Hard at work: Lt. j.g. Kyle Atakturk, a US naval aviator assigned to Patrol Squadron (VP) 16, piloting a P-8A Poseidon plane over the waters of the Indian Ocean during a mission to assist in SAR operations for flight MH370. — AFP
PETALING JAYA: The mystery of what happened to Malaysia Airlines Flight MH370 has become the longest saga of a stricken commercial plane in the modern era.
The flight departed from KLIA at around 12.41am and was scheduled to land in Beijing at 6.30am on March 8. As of today, it has been missing for 14 days.
In the past, several tragedies involving aeroplanes have garnered international attention.
On June 1, 2009, Air France Flight 447 from Rio de Janeiro to Paris crashed into the Atlantic Ocean, killing all 216 passengers and 12 crew.
The Airbus A330-203 tragedy was the deadliest in the history of Air France.

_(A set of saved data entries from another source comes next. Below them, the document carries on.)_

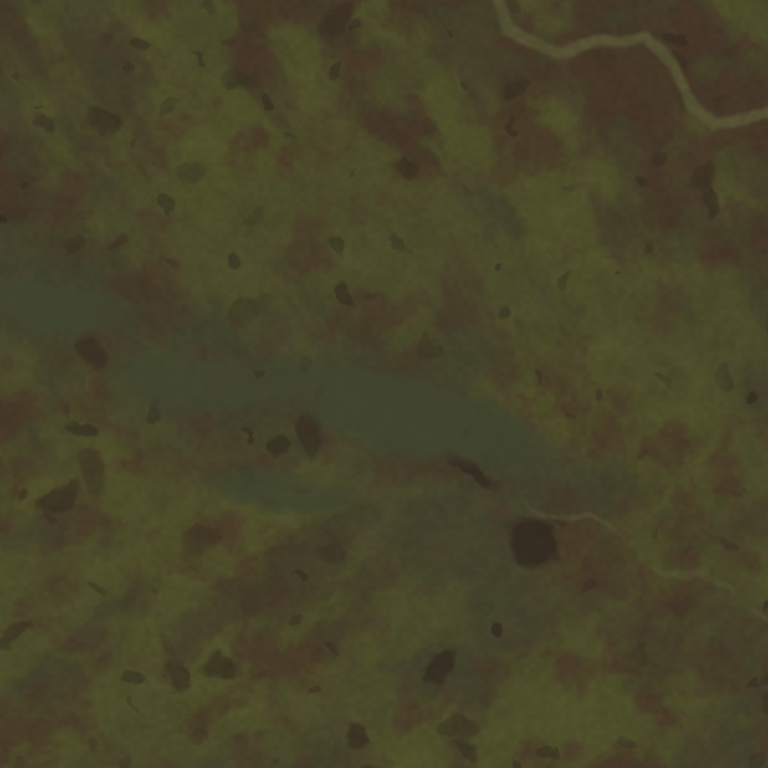
Give the GLSL for this texture, as a Shadertoy shader.

```glsl
const vec3 SOIL = vec3(0.268, 0.248, 0.163);
const vec3 OLIVE = vec3(0.315, 0.322, 0.165);
const vec3 RUST = vec3(0.262, 0.190, 0.145);
const vec3 SAGE = vec3(0.255, 0.272, 0.182);
const vec3 SHADOW = vec3(0.190, 0.152, 0.122);
const vec3 SILT = vec3(0.345, 0.340, 0.210);

float hash(vec2 p) {
    vec3 q = fract(vec3(p.xyx) * 0.1031);
    q += dot(q, q.yzx + 33.33);
    return fract((q.x + q.y) * q.z);
}

float noise(vec2 p) {
    vec2 i = floor(p), f = fract(p);
    f = f * f * (3.0 - 2.0 * f);
    float low = mix(hash(i), hash(i + vec2(1, 0)), f.x);
    float high = mix(hash(i + vec2(0, 1)), hash(i + vec2(1, 1)), f.x);
    return mix(low, high, f.y);
}

vec2 rotate(vec2 p, float angle) {
    float c = cos(angle), s = sin(angle);
    return vec2(c * p.x + s * p.y, c * p.y - s * p.x);
}

float fbm(vec2 p) {
    float sum = 0.0, weight = 0.5;
    for (int i = 0; i < 5; i++) {
        sum += weight * noise(p);
        p = rotate(p, 0.5) * 2.03 + 17.3;
        weight *= 0.53;
    }
    return sum;
}

// Noise stretched along a direction
float streaks(vec2 p, float angle, vec2 scale) {
    return fbm(rotate(p, angle) * scale + 40.0);
}

// Soft tilted ellipse
float lens(vec2 p, vec2 centre, vec2 radii, float angle) {
    float d = length(rotate(p - centre, angle) / radii);
    return 1.0 - smoothstep(0.65, 1.2, d);
}

float segment(vec2 p, vec2 a, vec2 b) {
    vec2 pa = p - a, ba = b - a;
    return length(pa - ba * clamp(dot(pa, ba) / dot(ba, ba), 0.0, 1.0));
}

float river(vec2 p) {
    vec2 course[8] = vec2[8](vec2(0.645, 1.02), vec2(0.665, 0.962), vec2(0.725, 0.932),
        vec2(0.84, 0.953), vec2(0.88, 0.912), vec2(0.905, 0.855), vec2(0.93, 0.838), vec2(1.02, 0.855));
    float d = 1.0;
    for (int i = 0; i < 7; i++) d = min(d, segment(p, course[i], course[i + 1]));
    return d;
}

// Scattered dark thickets, one chance per grid cell
float thickets(vec2 p, float cells, float chance, float size) {
    float cover = 0.0;
    vec2 home = floor(p * cells);
    for (int y = -1; y <= 1; y++)
    for (int x = -1; x <= 1; x++) {
        vec2 cell = home + vec2(x, y);
        vec2 centre = (cell + vec2(hash(cell + 3.1), hash(cell + 8.7))) / cells;
        float radius = size * mix(0.5, 1.2, hash(cell + 21.0));
        float blob = lens(p, centre, radius * vec2(1.3, 0.85), 3.0 * hash(cell + 5.0) - 1.5);
        cover = max(cover, blob * step(hash(cell + 60.0), chance) * mix(0.4, 1.0, hash(cell + 71.0)));
    }
    return cover;
}

void mainImage(out vec4 fragColor, in vec2 fragCoord) {
    vec2 uv = fragCoord / iResolution.xy;
    vec2 wobble = vec2(fbm(uv * 22.0), fbm(uv * 22.0 + 50.0)) - 0.5;
    vec2 p = uv + 0.025 * wobble;

    // Broad regions: sloping valley, upper slope, lower meadow
    float axis = uv.y - 0.60 + 0.30 * uv.x;
    float valley = exp(-axis * axis / 0.013) * (1.0 - smoothstep(0.65, 0.9, uv.x));
    float slope = lens(uv, vec2(0.58, 0.70), vec2(0.52, 0.23), -0.35);
    float meadow = 1.0 - smoothstep(0.15, 0.48, uv.y + 0.12 * uv.x);
    float heath = smoothstep(0.72, 1.0, uv.y) * smoothstep(0.1, 0.7, uv.x);

    // Ground cover
    float grain = mix(streaks(p, 0.6, vec2(9.0, 14.0)), streaks(p, -1.0, vec2(7.0, 17.0)),
        smoothstep(0.3, 0.55, uv.y));
    float broad = fbm(uv * 5.0 + 9.0);
    float fine = fbm(p * 38.0);
    float grass = smoothstep(0.36, 0.68, grain + 0.10 * (slope + meadow) - 0.15 * valley - 0.08 * heath);
    float rust = smoothstep(0.45, 0.72, 0.6 * fbm(p * 15.0 + 70.0) + 0.4 * fine + 0.09 * heath + 0.05 * valley);
    float sage = smoothstep(0.48, 0.64, broad) * 0.5;
    sage = max(sage, valley * smoothstep(0.42, 0.6, streaks(p, -0.25, vec2(5.0, 16.0))));

    vec3 color = mix(SOIL, SAGE, 0.8 * sage);
    color = mix(color, OLIVE, 0.82 * grass * (1.0 - 0.5 * sage));
    color = mix(color, RUST, 0.72 * rust * (1.0 - 0.4 * sage));

    // Smooth flats on the valley floor
    float flats = lens(p, vec2(0.53, 0.46), vec2(0.19, 0.05), -0.28);
    flats = max(flats, lens(p, vec2(0.24, 0.50), vec2(0.10, 0.04), -0.05));
    flats = max(flats, lens(p, vec2(0.36, 0.36), vec2(0.10, 0.03), -0.12));
    flats = max(flats, lens(p, vec2(0.06, 0.60), vec2(0.11, 0.035), -0.1));
    color = mix(color, SAGE, 0.8 * flats);

    // Thickets and two larger dark stands
    vec2 ragged = uv + 0.045 * wobble;
    float dark = max(0.85 * thickets(ragged, 8.0, 0.5, 0.019), 0.6 * thickets(ragged + 3.0, 15.0, 0.35, 0.010));
    dark = max(dark, lens(ragged, vec2(0.69, 0.30), vec2(0.043, 0.023), -0.8));
    dark = max(dark, 0.8 * lens(ragged, vec2(0.61, 0.385), vec2(0.05, 0.012), -0.45));
    color = mix(color, SHADOW, 0.8 * dark * (1.0 - 0.6 * flats));

    // Pale river and faint stream
    float bed = 1.0 - smoothstep(0.003, 0.012, river(uv + 0.016 * wobble));
    float streamLine = 0.345 - 0.47 * (uv.x - 0.70) + 0.012 * sin(uv.x * 42.0);
    float stream = 1.0 - smoothstep(0.001, 0.008, abs(p.y - streamLine));
    stream *= smoothstep(0.66, 0.72, uv.x) * smoothstep(0.3, 0.55, fbm(uv * 18.0 + 6.0));
    color = mix(color, SILT, max(0.75 * bed, 0.45 * stream));

    // Fine mottling
    color *= 1.0 + (0.16 * (fine - 0.5) + 0.07 * (noise(uv * 150.0) - 0.5)) * (1.0 - 0.6 * flats);
    fragColor = vec4(color, 1.0);
}
```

While the Brazilian naval authorities were able to remove the first major piece of wreckage and two bodies from the sea within five days of the tragedy, the investigation was hampered because the black box was not recovered from the ocean floor until May 2011.
On Jan 1, 2007, Adam Air Flight 574, flying between the Indonesian cities of Surabaya and Manado, crashed into the Makassar Straits near Polewali in Sulawesi.
All 102 people on board died, the highest toll of any aviation accident involving a Boeing 737-400.
The final investigation report, released on March 25, 2008, concluded that the pilots lost control of the aircraft after they became preoccupied with troubleshooting the inertial navigation system and inadvertently disconnecting the autopilot.
On May 25, 2003, a Boeing 727-223, registered N844AA, was stolen from Quatro de Fevereiro Airport, Luanda, Angola.
Its disappearance prompted a worldwide search by the FBI and the CIA.
Ben Charles Padilla, an aircraft mechanic, flight engineer and private pilot, was aboard N844AA when it was stolen, and is believed by US authorities to have been at the controls.
He has not been seen or heard from since.